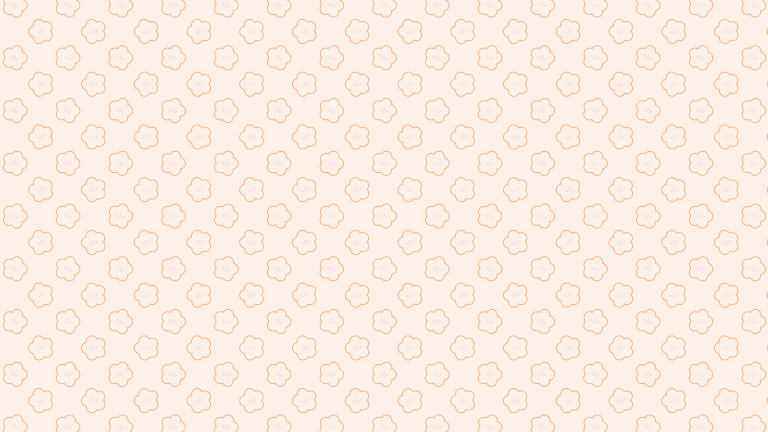
Reproduce this pattern procedurally as a Shadertoy shader.

```glsl
// Outlined five-petal flowers in a staggered grid on pale peach.
// Two interleaved square lattices hold flowers tilted opposite ways;
// each is a smooth union of circles with three faint stamens inside.

const float TAU = 6.2831853;
const float CELLS_DOWN = 8.19;
const float TILT = 0.34;

const vec3 PAPER  = vec3(1.00, 0.94, 0.91);
const vec3 ORANGE = vec3(0.98, 0.66, 0.43);
const vec3 PINK   = vec3(0.98, 0.79, 0.79);

vec2 rotate(vec2 p, float angle) {
    float c = cos(angle), s = sin(angle);
    return vec2(c * p.x - s * p.y, s * p.x + c * p.y);
}

float smoothMin(float a, float b, float k) {
    float h = max(k - abs(a - b), 0.0) / k;
    return min(a, b) - 0.25 * k * h * h;
}

float segmentDistance(vec2 p, vec2 a, vec2 b) {
    vec2 ab = b - a;
    float t = clamp(dot(p - a, ab) / dot(ab, ab), 0.0, 1.0);
    return length(p - a - ab * t);
}

// Signed distance to a flower with one petal pointing up
float flowerDistance(vec2 p, float reach, float petalRadius) {
    float d = length(p) - reach;
    for (int i = 0; i < 5; i++) {
        vec2 center = rotate(vec2(0.0, reach), TAU * float(i) / 5.0);
        d = smoothMin(d, length(p - center) - petalRadius, 0.02);
    }
    return d;
}

// Three short strokes fanning out from a point below the middle
float stamenDistance(vec2 p, float spread) {
    float d = 1.0;
    for (int i = -1; i <= 1; i++) {
        vec2 dir = rotate(vec2(0.0, 1.0), spread * float(i));
        vec2 base = vec2(0.0, -0.07);
        d = min(d, segmentDistance(p, base + dir * 0.05, base + dir * 0.11));
    }
    return d;
}

// Pixel coverage of a line, also correct when thinner than a pixel
float lineCoverage(float d, float width, float pixel) {
    vec2 edges = (d + vec2(0.5, -0.5) * width) / pixel + 0.5;
    edges = clamp(edges, 0.0, 1.0);
    return edges.x - edges.y;
}

vec3 paintLattice(vec3 color, vec2 p, float tilt, float pixel) {
    vec2 q = rotate(fract(p + 0.5) - 0.5, -tilt);
    float outline = lineCoverage(flowerDistance(q, 0.13, 0.105), 0.0145, pixel);
    float stamens = lineCoverage(stamenDistance(q, 0.7), 0.011, pixel);
    color = mix(color, PINK, stamens);
    return mix(color, ORANGE, outline);
}

void mainImage(out vec4 fragColor, in vec2 fragCoord) {
    float pixel = CELLS_DOWN / iResolution.y;
    vec2 p = (fragCoord - 0.5 * iResolution.xy) * pixel;

    vec3 color = paintLattice(PAPER, p, -TILT, pixel);
    color = paintLattice(color, p - 0.5, TILT, pixel);
    fragColor = vec4(color, 1.0);
}
```
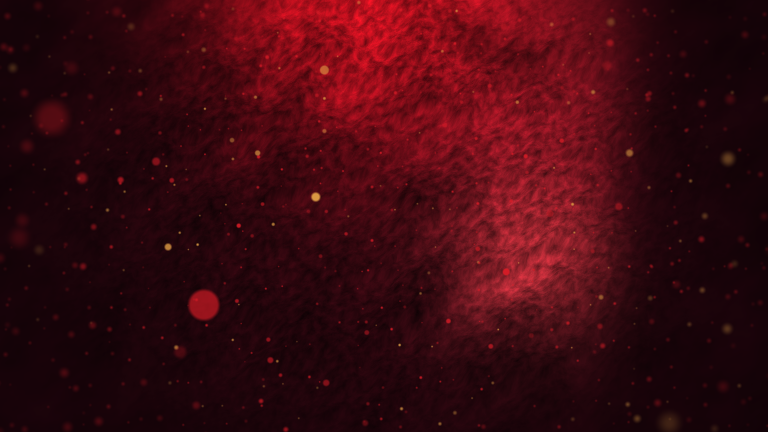
Reproduce this background procedurally as a Shadertoy shader.

```glsl
// Dark crimson backdrop: a red light from above and a rosy haze at the right
// fall on a gritty gradient-noise surface, under layers of red and gold bokeh.
// Lengths are in canvas heights, so x runs from 0 to the aspect ratio.

#define GRIT_SCALE 48.0
#define GRIT_AMOUNT 0.85
#define CLOUD_SCALE 5.0
#define CLOUD_AMOUNT 0.55
#define BOKEH_LAYERS 5
#define BOKEH_CELL 0.045
#define BOKEH_GROWTH 1.45
#define BOKEH_DENSITY 0.42
#define GOLD_SHARE 0.2

const vec3 SHADOW  = vec3(0.075, 0.010, 0.030);
const vec3 WINE    = vec3(0.165, 0.022, 0.050);
const vec3 SCARLET = vec3(0.640, 0.045, 0.075);
const vec3 HAZE    = vec3(0.290, 0.045, 0.065);
const vec3 ROSE    = vec3(0.370, 0.110, 0.115);
const vec3 RUBY    = vec3(0.860, 0.110, 0.150);
const vec3 GOLD    = vec3(0.880, 0.620, 0.270);

vec3 hash3(vec2 p) {
    vec3 q = fract(p.xyx * vec3(0.1031, 0.1030, 0.0973));
    q += dot(q, q.yxz + 33.33);
    return fract((q.xxy + q.yzz) * q.zyx);
}

float cornerSlope(vec2 corner, vec2 offset) {
    float angle = 6.2832 * hash3(corner).x;
    return dot(vec2(cos(angle), sin(angle)), offset);
}

float gradientNoise(vec2 p) {
    vec2 i = floor(p), f = fract(p);
    vec2 u = f * f * f * (f * (f * 6.0 - 15.0) + 10.0);
    vec2 e = vec2(1.0, 0.0);
    float low = mix(cornerSlope(i, f), cornerSlope(i + e.xy, f - e.xy), u.x);
    float high = mix(cornerSlope(i + e.yx, f - e.yx), cornerSlope(i + e.xx, f - e.xx), u.x);
    return mix(low, high, u.y);
}

float fbm(vec2 p) {
    float sum = 0.0, weight = 0.6;
    for (int i = 0; i < 4; i++) {
        sum += weight * gradientNoise(p);
        p = mat2(1.6, 1.2, -1.2, 1.6) * p + 17.3;
        weight *= 0.55;
    }
    return sum;
}

float glow(vec2 p, vec2 center, vec2 size) {
    vec2 q = (p - center) / size;
    return exp(-dot(q, q));
}

float disc(vec2 p, vec2 center, float radius, float blur) {
    return 1.0 - smoothstep(radius - blur, radius + blur, length(p - center));
}

// 0 in the focused middle, 1 toward the blurred borders
float defocus(vec2 p, vec2 middle) {
    return smoothstep(0.4, 0.95, length((p - middle) / vec2(1.0, 0.85)));
}

vec3 addBokeh(vec3 color, vec2 p, vec2 middle, float pixel) {
    float cell = BOKEH_CELL;
    for (int i = 0; i < BOKEH_LAYERS; i++) {
        vec2 shift = vec2(0.37, 0.61) * float(i);
        vec2 id = floor(p / cell + shift);
        vec3 place = hash3(id + 31.0 * float(i) + 5.0);
        vec3 look = hash3(id + 57.0 * float(i) + 91.0);
        vec2 center = (id + 0.25 + 0.5 * place.xy - shift) * cell;
        float soft = defocus(center, middle);
        float radius = cell * mix(0.022, 0.06, look.x * look.x) * (1.0 + 0.8 * soft);
        float shape = disc(p, center, radius, pixel + 0.8 * radius * soft);
        float present = step(place.z, BOKEH_DENSITY);
        float strength = mix(0.3, 0.9, look.y) * mix(1.0, 0.3, soft);
        vec3 tint = mix(RUBY, GOLD, step(look.z, GOLD_SHARE));
        color = mix(color, tint, shape * present * strength);
        cell *= BOKEH_GROWTH;
    }
    return color;
}

void mainImage(out vec4 fragColor, in vec2 fragCoord) {
    vec2 p = fragCoord / iResolution.y;
    float pixel = 1.0 / iResolution.y;
    vec2 middle = vec2(0.5 * iResolution.x / iResolution.y, 0.53);

    // Surface relief: slanted clouds and fine grit
    vec2 slanted = mat2(0.8, -0.6, 0.6, 0.8) * p;
    float cloud = fbm(slanted * vec2(1.0, 1.6) * CLOUD_SCALE);
    float grit = fbm(slanted * vec2(0.8, 1.2) * GRIT_SCALE + 2.0 * cloud);
    vec2 warped = p + 0.07 * cloud;

    // Light: dim center, scarlet top, broad haze and rosy patch
    vec3 color = mix(SHADOW, WINE, glow(p, middle, vec2(0.62, 0.55)));
    color += SCARLET * glow(warped, vec2(0.85, 1.05), vec2(0.38, 0.35));
    float rightEdge = 1.0 - smoothstep(1.36, 1.58, warped.x);
    color += HAZE * rightEdge * glow(warped, vec2(1.28, 0.78), vec2(0.25, 0.36));
    color += ROSE * rightEdge * glow(warped, vec2(1.23, 0.41), vec2(0.19, 0.19));

    // Dark diagonal smear beside the top light
    vec2 smear = mat2(0.85, 0.53, -0.53, 0.85) * (warped - vec2(1.14, 0.89));
    color *= 1.0 - 0.4 * glow(smear, vec2(0.0), vec2(0.17, 0.06));

    float focus = 1.0 - defocus(p, middle);
    color *= max(0.2, 1.0 + CLOUD_AMOUNT * cloud + GRIT_AMOUNT * grit * focus);

    // Scattered lights, then the three leading discs
    color = addBokeh(color, p, middle, pixel);
    color = mix(color, RUBY, 0.65 * disc(p, vec2(0.472, 0.294), 0.035, 0.003 + pixel));
    color = mix(color, RUBY, 0.30 * disc(p, vec2(0.120, 0.727), 0.036, 0.018));
    color = mix(color, GOLD, 0.95 * disc(p, vec2(0.731, 0.544), 0.010, 0.001 + pixel));

    fragColor = vec4(clamp(color, 0.0, 1.0), 1.0);
}
```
◇ ◇ ◇ ◇ ◇ ◇ ◇
DESCRIPTION OF THE TASK:
Search the records for the word "edges", then list every line that has it.

TASK RESULT:
    vec2 edges = (d + vec2(0.5, -0.5) * width) / pixel + 0.5;
    edges = clamp(edges, 0.0, 1.0);
    return edges.x - edges.y;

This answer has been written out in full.